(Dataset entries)
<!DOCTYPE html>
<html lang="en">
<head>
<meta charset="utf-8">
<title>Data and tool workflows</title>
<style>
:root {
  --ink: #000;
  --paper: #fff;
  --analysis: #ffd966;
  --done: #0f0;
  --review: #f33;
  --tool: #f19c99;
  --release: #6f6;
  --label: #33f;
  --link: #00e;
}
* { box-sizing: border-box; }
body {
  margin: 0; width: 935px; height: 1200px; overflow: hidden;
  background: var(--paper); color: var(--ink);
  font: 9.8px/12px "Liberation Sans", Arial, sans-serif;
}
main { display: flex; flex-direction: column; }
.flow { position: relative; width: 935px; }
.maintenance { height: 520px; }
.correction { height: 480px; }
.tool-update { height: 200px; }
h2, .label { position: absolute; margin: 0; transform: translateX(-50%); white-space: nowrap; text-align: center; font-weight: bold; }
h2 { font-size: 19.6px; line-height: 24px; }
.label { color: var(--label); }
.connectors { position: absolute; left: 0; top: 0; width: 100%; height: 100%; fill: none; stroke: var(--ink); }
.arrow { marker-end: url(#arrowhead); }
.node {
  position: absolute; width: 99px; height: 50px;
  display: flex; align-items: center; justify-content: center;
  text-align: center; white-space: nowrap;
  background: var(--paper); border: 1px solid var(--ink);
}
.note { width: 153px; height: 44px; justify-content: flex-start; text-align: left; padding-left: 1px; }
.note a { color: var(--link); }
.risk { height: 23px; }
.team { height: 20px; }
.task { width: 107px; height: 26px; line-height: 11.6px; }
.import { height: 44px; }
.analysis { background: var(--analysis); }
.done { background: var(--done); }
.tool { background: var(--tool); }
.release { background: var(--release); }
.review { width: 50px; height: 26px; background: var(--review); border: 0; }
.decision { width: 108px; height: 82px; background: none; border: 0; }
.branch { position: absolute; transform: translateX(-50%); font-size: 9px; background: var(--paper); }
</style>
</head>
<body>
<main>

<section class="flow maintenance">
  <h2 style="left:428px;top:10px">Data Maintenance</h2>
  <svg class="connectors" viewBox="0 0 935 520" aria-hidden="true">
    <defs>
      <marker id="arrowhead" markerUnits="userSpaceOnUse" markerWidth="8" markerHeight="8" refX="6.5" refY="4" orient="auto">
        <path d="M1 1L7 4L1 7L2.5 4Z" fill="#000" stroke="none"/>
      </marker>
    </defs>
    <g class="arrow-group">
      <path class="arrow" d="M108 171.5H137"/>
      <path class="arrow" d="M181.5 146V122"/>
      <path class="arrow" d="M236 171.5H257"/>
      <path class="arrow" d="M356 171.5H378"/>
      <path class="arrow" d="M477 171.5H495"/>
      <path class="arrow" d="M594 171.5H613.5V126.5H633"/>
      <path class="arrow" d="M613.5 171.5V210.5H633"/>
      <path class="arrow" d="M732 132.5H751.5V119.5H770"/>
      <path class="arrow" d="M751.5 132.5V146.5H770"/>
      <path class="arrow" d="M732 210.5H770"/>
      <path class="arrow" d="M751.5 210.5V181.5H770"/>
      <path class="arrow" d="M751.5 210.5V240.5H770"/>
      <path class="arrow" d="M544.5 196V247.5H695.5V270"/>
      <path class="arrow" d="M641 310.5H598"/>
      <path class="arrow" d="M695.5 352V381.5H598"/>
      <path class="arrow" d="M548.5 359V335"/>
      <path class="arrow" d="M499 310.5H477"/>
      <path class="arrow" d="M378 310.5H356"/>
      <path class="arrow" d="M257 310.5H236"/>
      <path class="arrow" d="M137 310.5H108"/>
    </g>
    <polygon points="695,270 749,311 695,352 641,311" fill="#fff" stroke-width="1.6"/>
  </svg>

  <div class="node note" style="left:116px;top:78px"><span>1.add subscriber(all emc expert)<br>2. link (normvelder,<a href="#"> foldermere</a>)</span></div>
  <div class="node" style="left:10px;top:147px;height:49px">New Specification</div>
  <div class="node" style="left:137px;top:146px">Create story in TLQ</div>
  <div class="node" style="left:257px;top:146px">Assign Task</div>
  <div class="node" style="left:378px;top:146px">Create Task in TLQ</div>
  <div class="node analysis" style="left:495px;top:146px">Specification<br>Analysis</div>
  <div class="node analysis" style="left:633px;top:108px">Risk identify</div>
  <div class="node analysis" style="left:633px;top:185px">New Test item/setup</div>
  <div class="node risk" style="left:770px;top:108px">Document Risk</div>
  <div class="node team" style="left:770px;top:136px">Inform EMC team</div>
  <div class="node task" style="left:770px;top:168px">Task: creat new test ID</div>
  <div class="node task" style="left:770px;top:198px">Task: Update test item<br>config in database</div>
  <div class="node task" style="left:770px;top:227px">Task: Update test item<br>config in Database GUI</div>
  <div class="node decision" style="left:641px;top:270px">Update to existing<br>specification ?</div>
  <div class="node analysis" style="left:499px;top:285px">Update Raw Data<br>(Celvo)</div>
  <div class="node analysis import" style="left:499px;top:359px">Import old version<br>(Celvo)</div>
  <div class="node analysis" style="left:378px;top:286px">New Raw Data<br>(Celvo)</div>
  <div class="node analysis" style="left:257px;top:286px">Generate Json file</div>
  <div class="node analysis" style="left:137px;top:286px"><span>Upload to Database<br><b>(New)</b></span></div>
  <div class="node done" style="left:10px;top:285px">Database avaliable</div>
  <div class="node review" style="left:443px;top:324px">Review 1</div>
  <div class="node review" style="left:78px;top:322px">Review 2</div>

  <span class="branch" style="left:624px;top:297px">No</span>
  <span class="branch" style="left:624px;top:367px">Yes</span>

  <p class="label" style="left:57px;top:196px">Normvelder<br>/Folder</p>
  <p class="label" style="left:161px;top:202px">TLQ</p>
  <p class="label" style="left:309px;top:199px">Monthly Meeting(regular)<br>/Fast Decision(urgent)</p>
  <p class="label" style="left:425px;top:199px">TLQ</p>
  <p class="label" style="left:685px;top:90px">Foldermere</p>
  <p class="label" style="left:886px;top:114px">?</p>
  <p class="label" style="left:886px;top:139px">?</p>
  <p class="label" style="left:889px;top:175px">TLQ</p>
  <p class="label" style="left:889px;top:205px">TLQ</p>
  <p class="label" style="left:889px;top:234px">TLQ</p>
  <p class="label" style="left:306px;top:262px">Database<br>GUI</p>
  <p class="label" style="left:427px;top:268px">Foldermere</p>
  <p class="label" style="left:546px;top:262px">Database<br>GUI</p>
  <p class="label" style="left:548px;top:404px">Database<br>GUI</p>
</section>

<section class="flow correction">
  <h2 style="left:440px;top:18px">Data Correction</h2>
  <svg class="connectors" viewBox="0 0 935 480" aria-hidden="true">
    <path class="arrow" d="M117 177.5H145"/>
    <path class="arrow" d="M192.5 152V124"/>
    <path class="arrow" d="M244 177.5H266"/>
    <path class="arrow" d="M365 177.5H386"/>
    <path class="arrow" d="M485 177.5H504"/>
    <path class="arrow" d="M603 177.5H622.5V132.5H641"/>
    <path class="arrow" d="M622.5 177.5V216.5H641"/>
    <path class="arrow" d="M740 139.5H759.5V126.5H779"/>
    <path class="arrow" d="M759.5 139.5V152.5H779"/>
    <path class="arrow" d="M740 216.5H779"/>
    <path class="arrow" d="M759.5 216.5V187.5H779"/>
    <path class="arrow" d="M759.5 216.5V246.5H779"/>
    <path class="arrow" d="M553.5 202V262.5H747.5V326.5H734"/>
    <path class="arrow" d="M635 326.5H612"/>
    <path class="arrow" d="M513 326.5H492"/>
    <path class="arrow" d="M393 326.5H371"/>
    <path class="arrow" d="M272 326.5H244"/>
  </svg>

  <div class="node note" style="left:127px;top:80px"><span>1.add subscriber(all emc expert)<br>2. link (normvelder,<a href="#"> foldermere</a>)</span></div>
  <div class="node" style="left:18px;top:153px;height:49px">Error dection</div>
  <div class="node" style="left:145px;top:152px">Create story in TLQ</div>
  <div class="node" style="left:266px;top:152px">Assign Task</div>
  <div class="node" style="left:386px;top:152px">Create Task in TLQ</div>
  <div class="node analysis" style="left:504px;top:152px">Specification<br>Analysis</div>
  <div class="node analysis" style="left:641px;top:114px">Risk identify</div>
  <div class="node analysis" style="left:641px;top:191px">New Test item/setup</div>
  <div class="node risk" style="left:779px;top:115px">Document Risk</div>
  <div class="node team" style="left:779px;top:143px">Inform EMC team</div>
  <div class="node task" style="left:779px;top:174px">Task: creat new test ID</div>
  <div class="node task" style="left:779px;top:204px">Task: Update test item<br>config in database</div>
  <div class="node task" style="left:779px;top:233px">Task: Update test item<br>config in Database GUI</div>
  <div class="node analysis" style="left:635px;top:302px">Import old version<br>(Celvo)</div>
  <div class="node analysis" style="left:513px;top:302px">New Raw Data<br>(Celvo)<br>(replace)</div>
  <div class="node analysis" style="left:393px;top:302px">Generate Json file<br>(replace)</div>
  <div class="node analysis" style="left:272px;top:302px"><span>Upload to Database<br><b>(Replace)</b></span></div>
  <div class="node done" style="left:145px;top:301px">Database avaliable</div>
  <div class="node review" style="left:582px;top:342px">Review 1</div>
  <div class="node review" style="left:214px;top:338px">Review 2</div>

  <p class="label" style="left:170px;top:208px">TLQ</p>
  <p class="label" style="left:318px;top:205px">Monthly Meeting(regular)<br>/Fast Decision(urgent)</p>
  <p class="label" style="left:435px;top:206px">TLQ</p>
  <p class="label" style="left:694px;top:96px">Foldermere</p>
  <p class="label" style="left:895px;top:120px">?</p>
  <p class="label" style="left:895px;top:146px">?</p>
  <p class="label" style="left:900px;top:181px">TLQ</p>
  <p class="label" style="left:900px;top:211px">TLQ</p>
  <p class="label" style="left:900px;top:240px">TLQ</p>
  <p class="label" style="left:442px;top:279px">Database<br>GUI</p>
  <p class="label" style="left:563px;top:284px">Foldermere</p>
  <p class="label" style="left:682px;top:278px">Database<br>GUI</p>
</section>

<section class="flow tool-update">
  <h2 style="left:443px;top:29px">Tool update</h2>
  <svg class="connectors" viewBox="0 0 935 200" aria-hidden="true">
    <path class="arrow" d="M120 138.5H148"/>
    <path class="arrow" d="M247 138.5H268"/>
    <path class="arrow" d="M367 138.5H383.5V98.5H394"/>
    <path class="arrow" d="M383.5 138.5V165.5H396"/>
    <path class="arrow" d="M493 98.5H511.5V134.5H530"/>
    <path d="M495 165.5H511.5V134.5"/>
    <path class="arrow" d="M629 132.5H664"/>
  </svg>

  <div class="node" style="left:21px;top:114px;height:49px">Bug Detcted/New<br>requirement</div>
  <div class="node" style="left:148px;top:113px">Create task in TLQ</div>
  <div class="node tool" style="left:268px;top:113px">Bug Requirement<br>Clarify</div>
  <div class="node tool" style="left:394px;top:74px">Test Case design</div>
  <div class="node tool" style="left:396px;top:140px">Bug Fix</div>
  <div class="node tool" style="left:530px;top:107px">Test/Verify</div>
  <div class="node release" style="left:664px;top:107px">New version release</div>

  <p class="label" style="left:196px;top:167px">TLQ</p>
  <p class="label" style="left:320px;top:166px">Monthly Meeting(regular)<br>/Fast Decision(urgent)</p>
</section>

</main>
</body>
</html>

- _WORK REQUIRED_
Line by line, count how many lines of the entries contain the word "Create", and give only that number.

- _YOUR SOLUTION_
5